The Chesapeake Bay and its tributaries have been the scene of "perhaps the most famous, and certainly the most ambitious" efforts to control overenrichment -- scientifically known as eutrophication -- of coastal waters, according to Dr. Donald F. Boesch, president of the marine studies institute at the University of Maryland.
The absence of dissolved oxygen in the deeper waters of the bay had been observed since measurements were first made, but it was not until 1984 that scientists began to observe that there was an increase in oxygen depletion between 1950 and 1980 and to look for an explanation, Boesch wrote in his recent study "Science, Policy and Coastal Eutrophication: The Chesapeake Experience."
Studies by S. R. Cooper and G. S. Brush in the early '90s demonstrated from biological and chemical indicators in core sampling that oxygen depletion has been a part of the bay's ecology for a long time; that overenrichment through human activities began with extensive land-clearing in the late 18th century, and that low-oxygen conditions became more frequent and persistent during the mid-20th century in association with rapid population growth and the widespread use of artificial fertilizers, Boesh wrote.
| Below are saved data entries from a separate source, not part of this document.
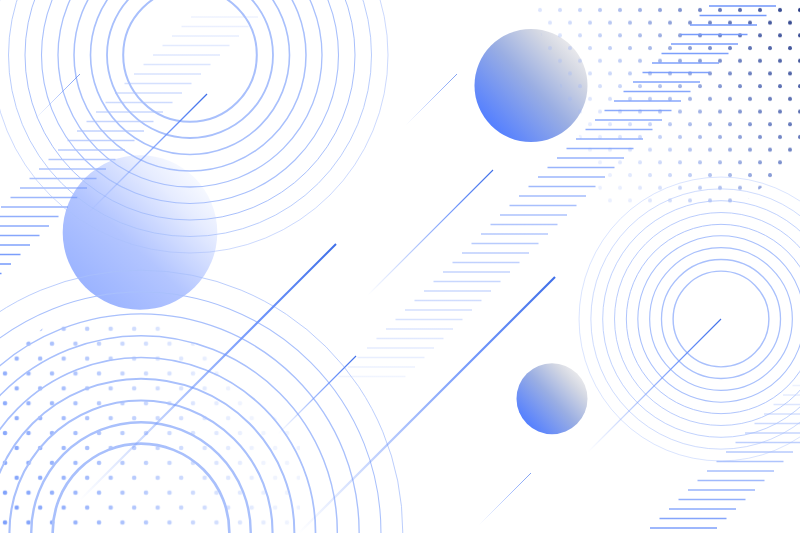
<!DOCTYPE html>
<html lang="en">
<head>
<meta charset="utf-8">
<title>Abstract geometric background</title>
<style>
:root {
  --paper: #ffffff;
  --blue: #5580ff;
  --line: #6f95fb;
  --ring: #a9c0fc;
  --navy: #2c3f86;
  --silver: #e9e9ec;
}
html, body { margin: 0; overflow: hidden; background: var(--paper); }
.background { display: block; width: 800px; height: 533px; }
.rings { fill: none; stroke: var(--ring); }
.hatching { fill: none; stroke-width: 1.5; }
.diagonals { fill: none; stroke: url(#line-fade); }
.blue-stop { stop-color: var(--blue); }
.line-stop { stop-color: var(--line); }
.navy-stop { stop-color: var(--navy); }
.silver-stop { stop-color: var(--silver); }
</style>
</head>
<body>
<svg class="background" viewBox="0 0 800 533" role="img" aria-label="Blue circles, rings, dots and diagonal lines on white">
  <defs>
    <linearGradient id="ball-fill" x1="0.12" y1="0.82" x2="0.86" y2="0.14">
      <stop offset="0" class="blue-stop"/>
      <stop offset="0.5" stop-color="#9aaee3"/>
      <stop offset="0.85" stop-color="#d3d7e3"/>
      <stop offset="1" class="silver-stop"/>
    </linearGradient>
    <linearGradient id="large-ball-fill" x1="0.15" y1="0.85" x2="0.85" y2="0.12">
      <stop offset="0" stop-color="#9cb4ff"/>
      <stop offset="0.4" stop-color="#b3c5ff"/>
      <stop offset="0.8" stop-color="#e6ecff"/>
      <stop offset="1" stop-color="#f8faff"/>
    </linearGradient>
    <linearGradient id="line-fade" x1="1" y1="0" x2="0" y2="1">
      <stop offset="0" stop-color="#3f6fe8"/>
      <stop offset="0.3" class="line-stop"/>
      <stop offset="1" class="line-stop" stop-opacity="0"/>
    </linearGradient>
    <linearGradient id="hatch-left-fade" gradientUnits="userSpaceOnUse" x1="0" y1="10" x2="0" y2="274">
      <stop offset="0" class="line-stop" stop-opacity="0.1"/>
      <stop offset="0.5" class="line-stop" stop-opacity="0.45"/>
      <stop offset="1" class="line-stop"/>
    </linearGradient>
    <linearGradient id="hatch-centre-fade" gradientUnits="userSpaceOnUse" x1="0" y1="0" x2="0" y2="384">
      <stop offset="0" class="line-stop"/>
      <stop offset="0.45" class="line-stop" stop-opacity="0.7"/>
      <stop offset="1" class="line-stop" stop-opacity="0.08"/>
    </linearGradient>
    <linearGradient id="hatch-right-fade" gradientUnits="userSpaceOnUse" x1="0" y1="380" x2="0" y2="528">
      <stop offset="0" class="line-stop" stop-opacity="0.1"/>
      <stop offset="0.6" class="line-stop" stop-opacity="0.6"/>
      <stop offset="1" class="line-stop" stop-opacity="0.9"/>
    </linearGradient>
    <linearGradient id="dots-top-fade" gradientUnits="userSpaceOnUse" x1="800" y1="10" x2="587" y2="138">
      <stop offset="0" class="navy-stop"/>
      <stop offset="0.4" stop-color="#5f78c4" stop-opacity="0.8"/>
      <stop offset="0.75" stop-color="#7f9df0" stop-opacity="0.45"/>
      <stop offset="1" stop-color="#9db6ff" stop-opacity="0.2"/>
    </linearGradient>
    <linearGradient id="dots-bottom-fade" gradientUnits="userSpaceOnUse" x1="0" y1="500" x2="242" y2="403">
      <stop offset="0" class="line-stop" stop-opacity="0.9"/>
      <stop offset="0.5" class="line-stop" stop-opacity="0.5"/>
      <stop offset="1" class="line-stop" stop-opacity="0.1"/>
    </linearGradient>

    <pattern id="dots-top-grid" patternUnits="userSpaceOnUse" x="-5" y="4" width="20" height="25.4">
      <circle cx="5" cy="6" r="2" fill="#fff"/>
      <circle cx="15" cy="18.7" r="2" fill="#fff"/>
    </pattern>
    <pattern id="dots-bottom-grid" patternUnits="userSpaceOnUse" x="-1" y="516.5" width="23.5" height="29.8">
      <circle cx="6" cy="6" r="2.3" fill="#fff"/>
      <circle cx="17.7" cy="20.9" r="2.3" fill="#fff"/>
    </pattern>
    <mask id="dots-top-mask" maskUnits="userSpaceOnUse" x="0" y="0" width="800" height="533">
      <rect width="800" height="533" fill="url(#dots-top-grid)"/>
    </mask>
    <mask id="dots-bottom-mask" maskUnits="userSpaceOnUse" x="0" y="0" width="800" height="533">
      <rect width="800" height="533" fill="url(#dots-bottom-grid)"/>
    </mask>

    <g id="ring-set">
      <circle r="66.8" stroke-width="2"/>
      <circle r="83" stroke-width="1.8"/>
      <circle r="99.5" stroke-width="1.6"/>
      <circle r="116" stroke-width="1.5"/>
      <circle r="132" stroke-width="1.3"/>
      <circle r="148.5" stroke-width="1.1"/>
      <circle r="165" stroke-width="1"/>
      <circle r="181.5" stroke-width="0.8"/>
      <circle r="198" stroke-width="0.6"/>
    </g>
  </defs>

  <rect width="800" height="533" fill="var(--paper)"/>

  <g class="balls">
    <circle cx="140" cy="232.5" r="77.3" fill="url(#large-ball-fill)"/>
    <circle cx="531" cy="85.5" r="56.5" fill="url(#ball-fill)"/>
    <circle cx="552" cy="398.7" r="35.5" fill="url(#ball-fill)"/>
  </g>

  <g class="dots">
    <polygon points="530,4 800,4 800,155 740,206 605,206" fill="url(#dots-top-fade)" mask="url(#dots-top-mask)"/>
    <polygon points="0,365 50,322 170,322 300,440 300,528 0,528" fill="url(#dots-bottom-fade)" mask="url(#dots-bottom-mask)"/>
  </g>

  <g class="hatching">
    <path stroke="url(#hatch-left-fade)" d="M191 17h67m-76.5 9.5h67m-76.5 9.5h67m-76.5 9.5h67m-76.5 9.5h67m-76.5 9.5h67m-76.5 9.5h67m-76.5 9.5h67m-76.5 9.5h67m-76.5 9.5h67m-76.5 9.5h67m-76.5 9.5h67m-76.5 9.5h67m-76.5 9.5h67m-76.5 9.5h67m-76.5 9.5h67m-76.5 9.5h67m-76.5 9.5h67m-76.5 9.5h67m-76.5 9.5h67m-76.5 9.5h67m-76.5 9.5h67m-76.5 9.5h67m-76.5 9.5h67m-76.5 9.5h67m-76.5 9.5h67m-76.5 9.5h67m-76.5 9.5h67"/>
    <path stroke="url(#hatch-centre-fade)" d="M709 6h67m-76.5 9.5h67m-76.5 9.5h67m-76.5 9.5h67m-76.5 9.5h67m-76.5 9.5h67m-76.5 9.5h67m-76.5 9.5h67m-76.5 9.5h67m-76.5 9.5h67m-76.5 9.5h67m-76.5 9.5h67m-76.5 9.5h67m-76.5 9.5h67m-76.5 9.5h67m-76.5 9.5h67m-76.5 9.5h67m-76.5 9.5h67m-76.5 9.5h67m-76.5 9.5h67m-76.5 9.5h67m-76.5 9.5h67m-76.5 9.5h67m-76.5 9.5h67m-76.5 9.5h67m-76.5 9.5h67m-76.5 9.5h67m-76.5 9.5h67m-76.5 9.5h67m-76.5 9.5h67m-76.5 9.5h67m-76.5 9.5h67m-76.5 9.5h67m-76.5 9.5h67m-76.5 9.5h67m-76.5 9.5h67m-76.5 9.5h67m-76.5 9.5h67m-76.5 9.5h67m-76.5 9.5h67"/>
    <path stroke="url(#hatch-right-fade)" d="M650 528h67m-57.5-9.5h67m-57.5-9.5h67m-57.5-9.5h67m-57.5-9.5h67m-57.5-9.5h67m-57.5-9.5h67m-57.5-9.5h67m-57.5-9.5h67m-57.5-9.5h67m-57.5-9.5h67m-57.5-9.5h67m-57.5-9.5h67m-57.5-9.5h67m-57.5-9.5h67m-57.5-9.5h67"/>
  </g>

  <g class="rings">
    <use href="#ring-set" transform="translate(190 55)"/>
    <use href="#ring-set" transform="translate(141 532) scale(1.322)"/>
    <use href="#ring-set" transform="translate(721 319) scale(0.717)"/>
  </g>

  <g class="diagonals">
    <line x1="336" y1="244" x2="80" y2="500" stroke-width="2"/>
    <line x1="555" y1="277" x2="299" y2="533" stroke-width="2.2"/>
    <line x1="493" y1="170" x2="368" y2="295" stroke-width="1.1"/>
    <line x1="207" y1="94" x2="88" y2="213" stroke-width="1.2"/>
    <line x1="356" y1="356" x2="278" y2="434" stroke-width="1.1"/>
    <line x1="721" y1="319" x2="588" y2="452" stroke-width="1.1"/>
    <g opacity="0.65">
      <line x1="457" y1="74" x2="406" y2="125"/>
      <line x1="80" y1="74" x2="34" y2="120"/>
      <line x1="531" y1="473" x2="479" y2="525"/>
    </g>
  </g>
</svg>
</body>
</html>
Current estimates of the origin of excess bay nutrients indicate that nonpoint sources such as agricultural lands, developed areas and the atmosphere contribute 2.5 times more nitrogen to the bay than point sources such as sewage treatment plants and industries.
Agriculture is the leading source of the bay's nitrogen enrichment, with a 39 percent share, according to a study by R. D. Magnien and others published in "The State of the Chesapeake 1995." Other sources of nitrogen enrichment identified by Magnien were point sources, 23 percent; forests, 18 percent; atmosphere, 11 percent; and development, 9 percent.
Excessive amounts of nitrogen lead to rapid growth of phytoplankton, "creating dense populations, or blooms. These blooms become so dense that they reduce the amount of sunlight available to submerged aquatic vegetation," wrote Kathryn Reshetiloff, editor of "Chesapeake Bay: Introduction to an Ecosystem," in 1995.
"Without sufficient light, plants cannot photosynthesize and produce the food they need to survive. ... Another hazard of nutrient-enriched algal blooms that are not consumed by zooplankton comes after the algae die. As the blooms decay, oxygen is used up in decomposition. This can lead to dangerously low oxygen levels that can harm or even kill aquatic organisms," Reshetiloff wrote.
In an effort to control pollution by nitrogen and other nutrients, Maryland, Pennsylvania, Virginia and the District of Columbia agreed in the 1983 Chesapeake Bay Agreement to reduce the total amount of nutrients entering the Chesapeake Bay by 40 percent by the year 2000. The bay is the nation's first estuary to be targeted for restoration and protection.
Pub Date: 10/06/96